14 1. BASIC NOTIONS

σ

2(a) σ(a) a

Figure 1.11. There are two interior tiles of type a in

σ2(a),

but none in σ(a).

Figure 1.12. A self-similar chair tiling

take x in the interior of t2, which in turn means taking t2 in the interior of

t1.

Historically, substitution tilings were often studied by looking at self-

similar tilings and then considering the hulls of these tilings. The following

theorem, combined with the existence of self-similar tilings, shows that this

approach yields exactly the same spaces as we have been considering.

Theorem 1.5. If σ is a primitive substitution and T ∈ Ωσ, then O(T )

is dense in Ωσ, and Ωσ = ΩT .

Sketch of proof. We must show that if T ∈ Ωσ, then every patch of

T is found somewhere in T . To do this, we show that for each tile t and

integer n ≥ 0, there exists a radius R such that every ball of radius R in T

contains a copy of

σn(t).

For n = 0 this comes from the primitivity of σ.

For large values of n it follows from the n = 0 result combined with the fact

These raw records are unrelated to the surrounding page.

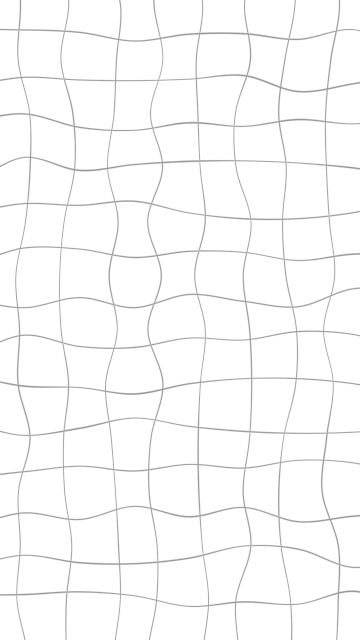
Write a Shadertoy shader that draws this pattern.

```glsl
const vec2 GRID_CELLS = vec2(8.23, 14.8);    // cells across the canvas
const vec2 GRID_SHIFT = vec2(0.571, 0.925);  // first line, in cells from the corner
const vec2 LINE_COUNT = vec2(8.0, 14.0);     // vertical, horizontal
const vec2 SWAY = vec2(0.21, 0.25);          // largest knot offset, in cells
const vec2 HALF_WIDTH = vec2(0.0115, 0.0145);
const float KNOT_SPACING = 1.25;             // cells between bends
const float WIDTH_VARIATION = 0.3;
const float SOFTNESS = 0.8;                  // edge blur, in pixels
const vec3 PAPER = vec3(1.0);
const vec3 INK = vec3(0.59);

float hash(vec2 p) {
    vec3 q = fract(vec3(p.xyx) * 0.1031);
    q += dot(q, q.yzx + 33.33);
    return fract((q.x + q.y) * q.z);
}

float signedHash(float line, float knot) {
    return 2.0 * hash(vec2(line, knot + 20.0)) - 1.0;
}

// Smooth Catmull-Rom curve through random knots, one curve per line
float curve(float line, float along) {
    float t = along / KNOT_SPACING;
    float k = floor(t);
    t -= k;
    float a = signedHash(line, k - 1.0);
    float b = signedHash(line, k);
    float c = signedHash(line, k + 1.0);
    float d = signedHash(line, k + 2.0);
    return b + 0.5 * t * (c - a + t * (2.0 * a - 5.0 * b + 4.0 * c - d
             + t * (3.0 * (b - c) + d - a)));
}

// Ink coverage of one family of wavering lines
float wavyLines(vec2 p, float count, float sway, float halfWidth, float seed, float pixel) {
    const float STEP = 0.02;
    float ink = 0.0;
    for (int i = -1; i <= 1; i++) {
        float index = clamp(round(p.x) + float(i), 0.0, count - 1.0);
        float id = index + seed;
        float offset = sway * curve(id, p.y);
        float slope = (sway * curve(id, p.y + STEP) - offset) / STEP;
        float dist = abs(p.x - index - offset) / sqrt(1.0 + slope * slope);
        float width = halfWidth * (1.0 + WIDTH_VARIATION * curve(id + 50.0, p.y));
        float blur = SOFTNESS * pixel;
        ink = max(ink, smoothstep(-blur, blur, width - dist));
    }
    return ink;
}

void mainImage(out vec4 fragColor, in vec2 fragCoord) {
    vec2 p = fragCoord / iResolution.xy * GRID_CELLS - GRID_SHIFT;
    vec2 pixel = GRID_CELLS / iResolution.xy;

    float vertical = wavyLines(p, LINE_COUNT.x, SWAY.x, HALF_WIDTH.x, 3.0, pixel.x);
    float horizontal = wavyLines(p.yx, LINE_COUNT.y, SWAY.y, HALF_WIDTH.y, 121.0, pixel.y);

    fragColor = vec4(mix(PAPER, INK, max(vertical, horizontal)), 1.0);
}
```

that σ is invertible on Ωσ.

Exercise 1.9. Expand this sketch into a complete proof.